Nathan’s Law makes it easier for districts to hold driver’s accountable, Beech said. The Mississippi law was passed in 2011 after 5-year-old Nathan Key was killed by a hit and run driver when he was getting off his school bus in northern Mississippi. According to a press release from the Mississippi Association of School Superintendents, one Mississippi child was killed in a school bus related incident in 2018. Dalen Thomas, a 9-year-old student in Lee County, was hit by a pickup truck on Oct. 31 as he boarded his school bus, the release states.
When drivers pass a stopped school bus in Pearl River County, the bus driver tries to take down the vehicle’s tags and the Pearl River County School District pursues charges for any vehicle that passes the bus, Beech said. Still, every week cars pass stopped school buses in this county, Beech said.
If no children are injured, the fine for passing a stopped school bus can be up to $700; but can be a minimum of $350 for a first offense.
On a two-lane road, vehicles in both lanes must stop if the bus is unloading children, said Sheriff David Allison. On a four lane road with a median, drivers in the lanes opposite the bus do not have to stop, Allison said, but vehicles behind a bus always need to stop.
“To the citizens in vehicles or commercial vehicles, if you see a school bus, pay attention and slow down and of course always stop if the bus is stopped letting children off,” Allison said.
School buses are safer than passenger vehicles, said Beech, and include many additional safety measures, like side panels that are reinforced every two feet.
Bus drivers are trained in first aid and CPR, and are subject to random drug and alcohol testing, Beech said.
Bus driver Jane Leaming said the biggest safety concern on her route is when cars pass her on Ceasar Road in the early morning hours when it is still dark.
Leaming has worked with parents to establish a drop-off point for multiple kids farther along the route, so that she is able to pick them up when there is some sunlight.
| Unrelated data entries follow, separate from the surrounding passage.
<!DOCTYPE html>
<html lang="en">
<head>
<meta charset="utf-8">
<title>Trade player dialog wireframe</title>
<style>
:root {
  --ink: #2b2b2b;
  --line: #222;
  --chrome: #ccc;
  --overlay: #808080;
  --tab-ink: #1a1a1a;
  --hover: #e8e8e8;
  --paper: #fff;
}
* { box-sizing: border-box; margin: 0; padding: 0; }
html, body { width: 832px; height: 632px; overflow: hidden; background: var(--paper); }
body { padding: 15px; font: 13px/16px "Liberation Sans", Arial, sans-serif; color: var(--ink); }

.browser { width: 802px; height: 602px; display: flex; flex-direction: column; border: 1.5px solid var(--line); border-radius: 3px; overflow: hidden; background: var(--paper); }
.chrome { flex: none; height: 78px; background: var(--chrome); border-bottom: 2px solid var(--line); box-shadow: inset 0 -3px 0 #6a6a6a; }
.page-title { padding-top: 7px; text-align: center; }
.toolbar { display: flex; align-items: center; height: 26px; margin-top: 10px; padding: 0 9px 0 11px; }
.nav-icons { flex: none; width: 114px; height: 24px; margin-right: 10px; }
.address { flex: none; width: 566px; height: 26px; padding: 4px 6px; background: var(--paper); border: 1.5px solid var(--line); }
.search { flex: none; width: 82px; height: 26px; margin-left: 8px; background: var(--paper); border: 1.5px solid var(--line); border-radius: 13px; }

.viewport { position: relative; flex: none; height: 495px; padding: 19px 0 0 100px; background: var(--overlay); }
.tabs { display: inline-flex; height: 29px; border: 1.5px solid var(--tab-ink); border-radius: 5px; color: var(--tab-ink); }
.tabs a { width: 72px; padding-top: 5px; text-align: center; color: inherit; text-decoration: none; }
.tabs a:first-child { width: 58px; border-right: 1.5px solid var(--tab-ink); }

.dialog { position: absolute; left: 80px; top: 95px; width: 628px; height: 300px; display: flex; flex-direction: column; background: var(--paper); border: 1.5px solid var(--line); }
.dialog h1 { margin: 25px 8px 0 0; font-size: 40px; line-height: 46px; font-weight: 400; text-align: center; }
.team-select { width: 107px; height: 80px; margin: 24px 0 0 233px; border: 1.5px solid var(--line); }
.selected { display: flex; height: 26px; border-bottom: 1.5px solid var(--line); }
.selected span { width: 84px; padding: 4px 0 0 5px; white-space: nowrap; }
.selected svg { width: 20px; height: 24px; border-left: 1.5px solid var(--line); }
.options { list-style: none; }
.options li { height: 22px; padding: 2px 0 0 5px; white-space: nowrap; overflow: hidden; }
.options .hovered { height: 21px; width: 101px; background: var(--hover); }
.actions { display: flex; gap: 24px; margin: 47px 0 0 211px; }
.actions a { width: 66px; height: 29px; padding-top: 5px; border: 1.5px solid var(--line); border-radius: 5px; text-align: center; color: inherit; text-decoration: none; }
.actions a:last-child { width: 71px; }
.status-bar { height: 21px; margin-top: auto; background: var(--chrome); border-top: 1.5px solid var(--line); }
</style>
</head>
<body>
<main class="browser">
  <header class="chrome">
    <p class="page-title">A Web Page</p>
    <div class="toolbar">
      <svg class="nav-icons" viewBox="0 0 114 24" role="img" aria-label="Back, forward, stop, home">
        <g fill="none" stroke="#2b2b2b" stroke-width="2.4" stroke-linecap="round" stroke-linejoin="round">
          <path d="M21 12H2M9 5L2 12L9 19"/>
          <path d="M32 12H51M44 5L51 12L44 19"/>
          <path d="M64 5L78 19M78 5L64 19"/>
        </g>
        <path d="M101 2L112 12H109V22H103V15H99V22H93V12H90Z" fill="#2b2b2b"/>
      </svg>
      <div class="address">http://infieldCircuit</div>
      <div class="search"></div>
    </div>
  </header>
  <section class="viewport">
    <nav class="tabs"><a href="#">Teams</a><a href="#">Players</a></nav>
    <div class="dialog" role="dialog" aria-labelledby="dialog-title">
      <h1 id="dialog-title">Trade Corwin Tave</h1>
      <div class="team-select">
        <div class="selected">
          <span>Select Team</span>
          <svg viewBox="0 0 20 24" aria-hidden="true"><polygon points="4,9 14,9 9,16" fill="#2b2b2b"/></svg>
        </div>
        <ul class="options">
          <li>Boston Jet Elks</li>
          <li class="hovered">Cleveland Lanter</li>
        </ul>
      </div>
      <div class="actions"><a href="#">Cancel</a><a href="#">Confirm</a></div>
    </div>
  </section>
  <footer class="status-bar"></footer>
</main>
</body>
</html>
Maintaining trusting relationships between parents and bus drivers helps keep students safe, Beech said.